Your instructions:
Scan the records below, and wherever a line has the word "plum", pull it out.

Source information:
Segment Open

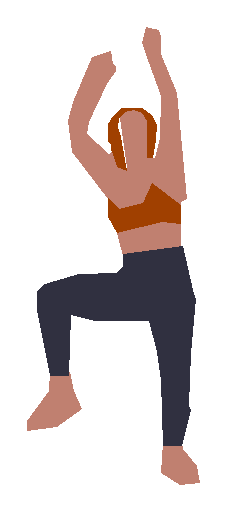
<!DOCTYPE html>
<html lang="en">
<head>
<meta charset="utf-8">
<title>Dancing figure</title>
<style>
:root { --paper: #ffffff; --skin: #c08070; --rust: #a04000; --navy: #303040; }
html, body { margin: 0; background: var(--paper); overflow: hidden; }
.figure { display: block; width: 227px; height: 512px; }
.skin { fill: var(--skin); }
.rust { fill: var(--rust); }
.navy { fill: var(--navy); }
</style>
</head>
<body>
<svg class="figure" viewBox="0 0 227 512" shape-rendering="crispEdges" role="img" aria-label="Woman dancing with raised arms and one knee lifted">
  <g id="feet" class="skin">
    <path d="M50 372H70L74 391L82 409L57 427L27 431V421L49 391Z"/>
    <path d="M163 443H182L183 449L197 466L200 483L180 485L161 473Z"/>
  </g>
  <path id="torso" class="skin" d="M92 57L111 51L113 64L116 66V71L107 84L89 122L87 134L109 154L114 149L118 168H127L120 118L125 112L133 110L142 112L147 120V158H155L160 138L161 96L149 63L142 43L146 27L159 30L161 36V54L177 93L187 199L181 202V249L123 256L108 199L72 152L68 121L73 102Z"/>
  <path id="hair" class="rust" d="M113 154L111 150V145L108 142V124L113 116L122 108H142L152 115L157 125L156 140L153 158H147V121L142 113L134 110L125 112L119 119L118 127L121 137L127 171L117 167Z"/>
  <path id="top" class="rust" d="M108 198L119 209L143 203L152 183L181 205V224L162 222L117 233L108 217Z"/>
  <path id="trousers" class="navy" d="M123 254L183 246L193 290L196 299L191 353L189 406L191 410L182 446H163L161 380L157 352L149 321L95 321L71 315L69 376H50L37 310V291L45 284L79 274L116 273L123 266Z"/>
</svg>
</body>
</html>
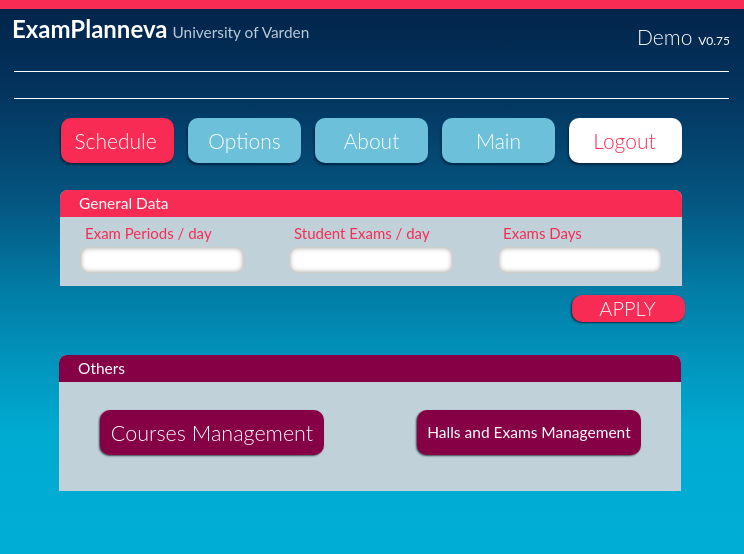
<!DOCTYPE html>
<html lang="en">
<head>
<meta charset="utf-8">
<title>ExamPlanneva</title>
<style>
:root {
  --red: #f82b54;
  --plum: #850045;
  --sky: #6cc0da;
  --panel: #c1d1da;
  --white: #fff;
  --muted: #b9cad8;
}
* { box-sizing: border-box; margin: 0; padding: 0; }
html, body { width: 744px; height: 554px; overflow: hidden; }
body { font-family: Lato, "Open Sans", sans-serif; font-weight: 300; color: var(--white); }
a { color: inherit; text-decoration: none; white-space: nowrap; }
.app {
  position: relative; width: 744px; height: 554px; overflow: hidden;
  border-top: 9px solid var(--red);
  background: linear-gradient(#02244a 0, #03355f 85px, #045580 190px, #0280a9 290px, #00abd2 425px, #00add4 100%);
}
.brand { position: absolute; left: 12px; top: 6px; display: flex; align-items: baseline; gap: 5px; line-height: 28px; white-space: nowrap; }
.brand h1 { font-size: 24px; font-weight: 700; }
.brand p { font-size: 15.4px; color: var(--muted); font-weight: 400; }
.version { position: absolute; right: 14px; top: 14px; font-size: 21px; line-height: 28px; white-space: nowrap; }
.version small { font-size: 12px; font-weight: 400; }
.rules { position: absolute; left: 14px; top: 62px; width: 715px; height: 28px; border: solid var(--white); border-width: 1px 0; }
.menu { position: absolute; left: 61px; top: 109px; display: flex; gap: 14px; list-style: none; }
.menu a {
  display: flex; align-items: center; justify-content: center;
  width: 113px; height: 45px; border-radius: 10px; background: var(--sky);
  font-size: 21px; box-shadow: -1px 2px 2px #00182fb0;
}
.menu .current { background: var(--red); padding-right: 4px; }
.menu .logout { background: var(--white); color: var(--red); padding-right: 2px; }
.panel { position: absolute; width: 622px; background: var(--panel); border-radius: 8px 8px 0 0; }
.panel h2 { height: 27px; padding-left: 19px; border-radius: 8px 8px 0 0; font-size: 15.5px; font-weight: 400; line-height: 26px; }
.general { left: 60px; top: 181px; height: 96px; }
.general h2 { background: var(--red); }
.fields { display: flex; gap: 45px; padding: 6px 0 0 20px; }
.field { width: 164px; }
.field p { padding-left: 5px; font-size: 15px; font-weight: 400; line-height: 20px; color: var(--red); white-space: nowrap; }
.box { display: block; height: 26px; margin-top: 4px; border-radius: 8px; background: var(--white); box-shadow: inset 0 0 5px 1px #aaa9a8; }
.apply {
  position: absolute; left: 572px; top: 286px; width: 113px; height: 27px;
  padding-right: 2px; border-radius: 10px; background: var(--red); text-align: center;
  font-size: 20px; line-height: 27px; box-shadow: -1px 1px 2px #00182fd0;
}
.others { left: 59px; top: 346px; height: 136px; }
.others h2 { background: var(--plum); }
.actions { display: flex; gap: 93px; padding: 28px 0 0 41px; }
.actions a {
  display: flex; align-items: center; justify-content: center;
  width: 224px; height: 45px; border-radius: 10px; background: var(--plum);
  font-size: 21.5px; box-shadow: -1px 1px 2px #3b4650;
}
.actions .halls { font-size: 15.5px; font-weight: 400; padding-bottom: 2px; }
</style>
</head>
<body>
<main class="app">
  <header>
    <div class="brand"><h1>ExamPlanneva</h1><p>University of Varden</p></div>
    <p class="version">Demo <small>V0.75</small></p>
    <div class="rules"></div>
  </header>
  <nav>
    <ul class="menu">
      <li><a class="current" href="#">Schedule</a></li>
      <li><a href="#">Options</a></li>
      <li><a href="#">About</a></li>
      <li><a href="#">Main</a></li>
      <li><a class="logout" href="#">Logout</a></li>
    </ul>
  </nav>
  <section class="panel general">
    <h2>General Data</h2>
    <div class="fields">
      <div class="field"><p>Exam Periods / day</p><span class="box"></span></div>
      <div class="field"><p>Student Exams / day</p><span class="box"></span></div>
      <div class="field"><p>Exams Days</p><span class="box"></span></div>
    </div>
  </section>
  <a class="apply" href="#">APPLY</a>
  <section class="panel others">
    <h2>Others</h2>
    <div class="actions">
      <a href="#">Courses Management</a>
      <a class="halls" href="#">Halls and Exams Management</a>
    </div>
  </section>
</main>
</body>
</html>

Segment Closed
Segment Open

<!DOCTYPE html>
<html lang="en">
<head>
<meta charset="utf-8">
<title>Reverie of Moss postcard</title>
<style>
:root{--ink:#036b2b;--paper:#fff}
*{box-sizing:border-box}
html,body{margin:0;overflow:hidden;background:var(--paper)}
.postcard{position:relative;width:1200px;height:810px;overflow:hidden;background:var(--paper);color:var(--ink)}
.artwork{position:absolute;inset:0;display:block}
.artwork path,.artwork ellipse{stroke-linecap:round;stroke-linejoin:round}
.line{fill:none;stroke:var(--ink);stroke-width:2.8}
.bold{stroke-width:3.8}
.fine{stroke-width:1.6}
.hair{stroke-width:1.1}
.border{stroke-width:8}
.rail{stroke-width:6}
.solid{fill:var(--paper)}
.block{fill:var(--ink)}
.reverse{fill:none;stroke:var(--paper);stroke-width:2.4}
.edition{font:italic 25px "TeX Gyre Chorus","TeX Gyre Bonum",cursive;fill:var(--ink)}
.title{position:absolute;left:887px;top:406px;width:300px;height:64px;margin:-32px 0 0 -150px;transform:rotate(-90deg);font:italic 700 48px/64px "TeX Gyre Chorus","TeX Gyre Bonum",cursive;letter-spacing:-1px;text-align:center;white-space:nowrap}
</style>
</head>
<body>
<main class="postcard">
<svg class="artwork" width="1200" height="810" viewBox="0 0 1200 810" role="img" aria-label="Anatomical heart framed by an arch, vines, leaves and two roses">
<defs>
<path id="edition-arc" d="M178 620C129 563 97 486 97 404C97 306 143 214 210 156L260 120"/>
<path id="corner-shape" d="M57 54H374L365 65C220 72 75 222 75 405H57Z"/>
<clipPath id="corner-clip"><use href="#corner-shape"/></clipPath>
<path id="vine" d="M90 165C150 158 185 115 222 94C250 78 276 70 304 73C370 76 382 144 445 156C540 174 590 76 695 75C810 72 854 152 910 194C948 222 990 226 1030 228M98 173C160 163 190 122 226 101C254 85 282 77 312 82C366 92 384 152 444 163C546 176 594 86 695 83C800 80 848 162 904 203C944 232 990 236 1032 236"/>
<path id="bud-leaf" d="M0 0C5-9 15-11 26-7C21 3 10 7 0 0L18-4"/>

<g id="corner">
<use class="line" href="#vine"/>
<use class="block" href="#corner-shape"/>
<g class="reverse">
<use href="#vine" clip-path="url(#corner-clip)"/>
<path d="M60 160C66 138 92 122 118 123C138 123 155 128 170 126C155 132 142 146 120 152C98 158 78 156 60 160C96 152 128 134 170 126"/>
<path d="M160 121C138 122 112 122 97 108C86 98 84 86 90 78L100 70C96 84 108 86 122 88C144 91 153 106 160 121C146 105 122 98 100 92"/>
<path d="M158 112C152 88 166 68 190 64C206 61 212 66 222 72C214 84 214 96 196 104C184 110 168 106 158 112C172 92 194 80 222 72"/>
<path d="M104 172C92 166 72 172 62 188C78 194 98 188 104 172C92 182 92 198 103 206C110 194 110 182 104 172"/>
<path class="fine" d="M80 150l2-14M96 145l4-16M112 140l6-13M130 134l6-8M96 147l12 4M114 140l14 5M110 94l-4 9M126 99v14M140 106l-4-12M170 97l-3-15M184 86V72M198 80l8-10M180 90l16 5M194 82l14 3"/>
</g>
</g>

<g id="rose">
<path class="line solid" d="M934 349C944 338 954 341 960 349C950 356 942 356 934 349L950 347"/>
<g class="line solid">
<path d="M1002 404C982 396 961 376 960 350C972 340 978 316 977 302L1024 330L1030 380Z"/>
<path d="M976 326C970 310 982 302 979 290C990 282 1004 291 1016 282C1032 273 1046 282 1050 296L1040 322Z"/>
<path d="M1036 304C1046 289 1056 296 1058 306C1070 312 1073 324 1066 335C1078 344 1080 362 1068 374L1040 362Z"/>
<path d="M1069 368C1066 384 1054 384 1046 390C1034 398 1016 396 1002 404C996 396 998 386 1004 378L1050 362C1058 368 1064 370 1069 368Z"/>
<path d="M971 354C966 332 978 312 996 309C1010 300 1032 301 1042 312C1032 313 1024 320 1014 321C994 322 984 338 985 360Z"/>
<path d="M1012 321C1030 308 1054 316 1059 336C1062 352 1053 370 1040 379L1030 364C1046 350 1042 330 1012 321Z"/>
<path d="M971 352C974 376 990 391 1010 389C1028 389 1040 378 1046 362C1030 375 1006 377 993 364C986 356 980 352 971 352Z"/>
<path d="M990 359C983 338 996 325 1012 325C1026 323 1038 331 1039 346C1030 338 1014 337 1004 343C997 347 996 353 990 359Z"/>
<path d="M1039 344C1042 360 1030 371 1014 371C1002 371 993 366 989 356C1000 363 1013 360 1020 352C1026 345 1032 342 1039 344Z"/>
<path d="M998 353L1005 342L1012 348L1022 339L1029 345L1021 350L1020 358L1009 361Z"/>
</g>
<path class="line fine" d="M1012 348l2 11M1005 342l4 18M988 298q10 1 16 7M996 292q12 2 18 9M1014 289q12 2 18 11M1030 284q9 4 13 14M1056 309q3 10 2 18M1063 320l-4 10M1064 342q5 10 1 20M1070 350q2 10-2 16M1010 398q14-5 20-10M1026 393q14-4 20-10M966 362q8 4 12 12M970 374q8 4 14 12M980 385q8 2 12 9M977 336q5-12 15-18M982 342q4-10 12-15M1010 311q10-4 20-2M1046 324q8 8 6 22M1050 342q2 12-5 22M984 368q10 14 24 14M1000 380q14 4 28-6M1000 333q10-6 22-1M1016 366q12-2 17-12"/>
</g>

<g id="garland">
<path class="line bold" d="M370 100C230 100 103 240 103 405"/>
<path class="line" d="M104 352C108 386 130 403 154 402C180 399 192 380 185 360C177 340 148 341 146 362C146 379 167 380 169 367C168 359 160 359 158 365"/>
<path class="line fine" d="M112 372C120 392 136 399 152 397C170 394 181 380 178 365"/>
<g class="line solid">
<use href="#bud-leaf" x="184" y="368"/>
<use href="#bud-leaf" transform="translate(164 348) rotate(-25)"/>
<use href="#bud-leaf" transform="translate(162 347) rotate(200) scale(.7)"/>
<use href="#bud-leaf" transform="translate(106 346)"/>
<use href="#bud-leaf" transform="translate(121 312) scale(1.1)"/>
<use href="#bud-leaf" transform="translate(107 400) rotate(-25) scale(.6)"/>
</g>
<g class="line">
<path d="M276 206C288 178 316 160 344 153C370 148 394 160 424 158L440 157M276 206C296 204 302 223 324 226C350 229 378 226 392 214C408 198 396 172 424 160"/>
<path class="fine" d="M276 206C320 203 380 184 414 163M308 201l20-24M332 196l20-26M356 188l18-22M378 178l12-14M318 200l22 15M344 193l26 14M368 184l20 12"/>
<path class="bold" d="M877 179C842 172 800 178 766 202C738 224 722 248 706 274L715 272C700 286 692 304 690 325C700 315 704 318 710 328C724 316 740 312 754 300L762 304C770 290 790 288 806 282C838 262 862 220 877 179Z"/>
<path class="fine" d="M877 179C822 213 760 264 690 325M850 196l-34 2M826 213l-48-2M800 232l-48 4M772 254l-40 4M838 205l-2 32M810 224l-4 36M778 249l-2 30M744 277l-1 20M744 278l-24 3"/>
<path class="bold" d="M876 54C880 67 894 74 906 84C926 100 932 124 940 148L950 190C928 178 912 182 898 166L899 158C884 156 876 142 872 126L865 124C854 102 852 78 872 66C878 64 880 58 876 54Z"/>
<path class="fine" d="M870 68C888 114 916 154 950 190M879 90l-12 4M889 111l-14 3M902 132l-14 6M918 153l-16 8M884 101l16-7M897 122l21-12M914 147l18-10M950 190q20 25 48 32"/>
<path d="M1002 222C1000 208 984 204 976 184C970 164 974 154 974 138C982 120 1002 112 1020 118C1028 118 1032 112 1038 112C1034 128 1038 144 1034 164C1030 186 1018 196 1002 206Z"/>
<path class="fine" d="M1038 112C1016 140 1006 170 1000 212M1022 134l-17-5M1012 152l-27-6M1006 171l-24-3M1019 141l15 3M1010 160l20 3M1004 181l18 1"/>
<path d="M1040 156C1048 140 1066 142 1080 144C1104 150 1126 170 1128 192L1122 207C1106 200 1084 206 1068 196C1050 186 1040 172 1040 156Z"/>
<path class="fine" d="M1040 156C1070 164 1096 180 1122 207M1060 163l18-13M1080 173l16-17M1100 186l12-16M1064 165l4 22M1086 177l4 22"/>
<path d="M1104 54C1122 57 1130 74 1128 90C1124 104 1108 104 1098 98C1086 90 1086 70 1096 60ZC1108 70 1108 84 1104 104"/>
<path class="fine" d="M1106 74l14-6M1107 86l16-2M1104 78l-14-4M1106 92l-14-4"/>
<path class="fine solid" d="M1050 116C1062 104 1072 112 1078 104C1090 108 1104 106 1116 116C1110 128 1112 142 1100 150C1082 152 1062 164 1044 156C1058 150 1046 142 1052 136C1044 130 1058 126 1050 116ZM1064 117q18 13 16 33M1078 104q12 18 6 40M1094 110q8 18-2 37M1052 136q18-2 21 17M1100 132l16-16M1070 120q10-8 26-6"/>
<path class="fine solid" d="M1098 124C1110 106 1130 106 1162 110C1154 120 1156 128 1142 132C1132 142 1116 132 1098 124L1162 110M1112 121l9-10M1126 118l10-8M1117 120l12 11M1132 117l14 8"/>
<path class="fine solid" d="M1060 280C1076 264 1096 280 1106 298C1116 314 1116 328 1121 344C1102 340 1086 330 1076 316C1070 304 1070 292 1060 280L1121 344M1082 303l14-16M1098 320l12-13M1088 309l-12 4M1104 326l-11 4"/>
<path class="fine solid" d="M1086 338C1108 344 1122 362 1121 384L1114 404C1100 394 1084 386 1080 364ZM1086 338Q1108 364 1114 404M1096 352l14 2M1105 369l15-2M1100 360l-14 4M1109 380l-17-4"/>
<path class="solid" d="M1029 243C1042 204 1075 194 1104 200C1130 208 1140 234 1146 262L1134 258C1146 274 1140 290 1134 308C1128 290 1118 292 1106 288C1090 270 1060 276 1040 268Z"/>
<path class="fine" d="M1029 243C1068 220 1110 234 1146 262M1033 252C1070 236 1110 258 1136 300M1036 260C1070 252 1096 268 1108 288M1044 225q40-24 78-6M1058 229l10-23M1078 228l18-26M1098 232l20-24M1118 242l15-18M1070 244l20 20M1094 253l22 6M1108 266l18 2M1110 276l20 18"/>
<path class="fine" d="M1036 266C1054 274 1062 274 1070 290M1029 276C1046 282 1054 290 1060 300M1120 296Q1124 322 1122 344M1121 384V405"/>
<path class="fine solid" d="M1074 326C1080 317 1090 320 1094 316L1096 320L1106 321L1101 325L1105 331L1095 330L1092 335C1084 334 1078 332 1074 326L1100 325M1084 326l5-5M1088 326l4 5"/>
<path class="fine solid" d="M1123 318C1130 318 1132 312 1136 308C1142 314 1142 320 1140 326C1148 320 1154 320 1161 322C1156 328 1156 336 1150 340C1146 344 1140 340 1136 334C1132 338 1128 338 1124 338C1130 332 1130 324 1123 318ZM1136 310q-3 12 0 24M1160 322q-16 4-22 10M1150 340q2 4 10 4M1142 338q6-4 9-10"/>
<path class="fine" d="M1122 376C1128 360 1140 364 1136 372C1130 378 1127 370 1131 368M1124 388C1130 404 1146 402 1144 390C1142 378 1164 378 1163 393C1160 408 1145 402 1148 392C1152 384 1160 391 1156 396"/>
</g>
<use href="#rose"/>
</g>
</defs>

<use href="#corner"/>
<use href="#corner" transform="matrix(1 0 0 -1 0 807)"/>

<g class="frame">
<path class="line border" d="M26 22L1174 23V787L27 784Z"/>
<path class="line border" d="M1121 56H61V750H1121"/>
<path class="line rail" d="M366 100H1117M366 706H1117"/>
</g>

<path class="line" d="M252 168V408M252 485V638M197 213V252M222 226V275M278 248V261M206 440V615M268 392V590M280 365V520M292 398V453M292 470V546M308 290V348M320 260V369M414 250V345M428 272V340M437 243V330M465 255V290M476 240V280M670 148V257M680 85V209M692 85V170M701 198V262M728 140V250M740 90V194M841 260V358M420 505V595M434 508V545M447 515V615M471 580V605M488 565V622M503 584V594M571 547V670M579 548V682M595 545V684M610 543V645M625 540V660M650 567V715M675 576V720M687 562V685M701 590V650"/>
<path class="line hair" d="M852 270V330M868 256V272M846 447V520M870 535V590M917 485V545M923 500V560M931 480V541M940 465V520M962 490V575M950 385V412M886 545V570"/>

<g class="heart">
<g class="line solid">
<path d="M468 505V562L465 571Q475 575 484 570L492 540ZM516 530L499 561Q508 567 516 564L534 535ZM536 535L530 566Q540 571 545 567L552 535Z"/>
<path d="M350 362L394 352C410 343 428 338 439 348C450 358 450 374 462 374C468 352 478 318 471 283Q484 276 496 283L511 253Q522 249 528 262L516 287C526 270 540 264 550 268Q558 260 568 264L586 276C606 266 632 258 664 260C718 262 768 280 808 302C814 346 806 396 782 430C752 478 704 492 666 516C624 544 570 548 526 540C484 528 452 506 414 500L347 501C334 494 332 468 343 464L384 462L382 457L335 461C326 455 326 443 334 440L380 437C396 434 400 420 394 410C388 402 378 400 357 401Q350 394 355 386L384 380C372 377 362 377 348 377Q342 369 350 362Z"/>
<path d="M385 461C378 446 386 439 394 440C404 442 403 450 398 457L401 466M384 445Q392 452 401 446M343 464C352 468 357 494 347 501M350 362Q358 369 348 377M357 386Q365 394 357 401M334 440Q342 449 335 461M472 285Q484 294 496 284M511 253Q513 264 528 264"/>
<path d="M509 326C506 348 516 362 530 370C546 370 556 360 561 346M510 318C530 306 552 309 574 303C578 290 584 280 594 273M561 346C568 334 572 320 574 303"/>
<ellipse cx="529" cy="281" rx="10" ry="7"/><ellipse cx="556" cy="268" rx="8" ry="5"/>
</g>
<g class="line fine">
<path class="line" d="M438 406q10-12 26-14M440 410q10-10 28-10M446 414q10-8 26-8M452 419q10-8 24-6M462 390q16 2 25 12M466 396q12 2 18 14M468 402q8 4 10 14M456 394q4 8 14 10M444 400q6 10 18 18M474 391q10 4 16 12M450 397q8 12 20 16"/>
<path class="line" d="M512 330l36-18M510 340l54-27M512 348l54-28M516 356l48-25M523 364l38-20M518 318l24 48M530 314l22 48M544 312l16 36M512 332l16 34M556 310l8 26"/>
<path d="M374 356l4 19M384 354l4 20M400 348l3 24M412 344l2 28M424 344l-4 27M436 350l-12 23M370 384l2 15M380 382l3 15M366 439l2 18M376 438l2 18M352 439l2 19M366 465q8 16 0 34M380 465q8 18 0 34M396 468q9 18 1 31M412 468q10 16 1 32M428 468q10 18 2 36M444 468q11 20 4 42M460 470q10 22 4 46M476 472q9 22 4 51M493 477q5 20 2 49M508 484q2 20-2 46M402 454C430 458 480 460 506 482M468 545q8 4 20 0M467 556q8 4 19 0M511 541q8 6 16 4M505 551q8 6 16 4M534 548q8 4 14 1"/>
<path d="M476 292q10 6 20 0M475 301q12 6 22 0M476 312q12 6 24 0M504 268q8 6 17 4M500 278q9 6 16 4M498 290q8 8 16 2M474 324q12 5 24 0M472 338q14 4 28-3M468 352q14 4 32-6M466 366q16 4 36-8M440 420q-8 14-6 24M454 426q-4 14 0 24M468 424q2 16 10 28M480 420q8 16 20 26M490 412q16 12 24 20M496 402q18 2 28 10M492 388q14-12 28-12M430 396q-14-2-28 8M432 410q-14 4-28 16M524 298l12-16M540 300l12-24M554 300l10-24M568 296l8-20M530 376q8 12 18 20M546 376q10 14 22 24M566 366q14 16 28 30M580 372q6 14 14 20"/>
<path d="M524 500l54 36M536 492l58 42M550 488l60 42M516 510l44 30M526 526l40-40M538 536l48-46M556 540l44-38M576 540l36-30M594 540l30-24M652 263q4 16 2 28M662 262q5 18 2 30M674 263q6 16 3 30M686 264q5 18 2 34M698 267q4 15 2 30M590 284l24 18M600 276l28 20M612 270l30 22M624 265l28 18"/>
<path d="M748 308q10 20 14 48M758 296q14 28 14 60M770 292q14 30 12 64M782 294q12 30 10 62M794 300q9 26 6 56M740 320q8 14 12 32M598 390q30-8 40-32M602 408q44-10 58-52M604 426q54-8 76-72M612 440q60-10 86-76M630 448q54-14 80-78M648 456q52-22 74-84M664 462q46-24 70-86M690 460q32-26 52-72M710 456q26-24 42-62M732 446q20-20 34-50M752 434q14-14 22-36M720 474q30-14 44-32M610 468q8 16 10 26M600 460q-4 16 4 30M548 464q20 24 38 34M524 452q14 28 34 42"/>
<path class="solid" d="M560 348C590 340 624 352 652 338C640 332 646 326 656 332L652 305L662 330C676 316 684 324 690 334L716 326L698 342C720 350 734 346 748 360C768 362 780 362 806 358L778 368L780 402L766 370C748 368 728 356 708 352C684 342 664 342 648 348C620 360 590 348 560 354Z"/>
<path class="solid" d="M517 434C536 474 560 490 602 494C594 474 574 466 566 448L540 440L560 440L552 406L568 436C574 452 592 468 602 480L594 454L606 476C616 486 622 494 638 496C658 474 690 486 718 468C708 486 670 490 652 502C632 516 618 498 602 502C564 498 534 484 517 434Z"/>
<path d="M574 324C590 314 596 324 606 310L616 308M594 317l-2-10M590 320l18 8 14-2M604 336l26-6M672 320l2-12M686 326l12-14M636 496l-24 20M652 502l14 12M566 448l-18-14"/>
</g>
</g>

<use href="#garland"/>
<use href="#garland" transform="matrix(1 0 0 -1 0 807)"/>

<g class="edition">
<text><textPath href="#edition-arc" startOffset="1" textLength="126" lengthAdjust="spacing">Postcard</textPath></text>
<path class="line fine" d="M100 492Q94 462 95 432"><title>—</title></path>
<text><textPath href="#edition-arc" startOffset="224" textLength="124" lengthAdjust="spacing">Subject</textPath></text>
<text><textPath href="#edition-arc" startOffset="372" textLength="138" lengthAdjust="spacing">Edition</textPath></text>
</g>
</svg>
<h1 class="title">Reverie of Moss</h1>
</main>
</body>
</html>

Segment Closed

Output of the task:
  --plum: #850045;
.others h2 { background: var(--plum); }
  width: 224px; height: 45px; border-radius: 10px; background: var(--plum);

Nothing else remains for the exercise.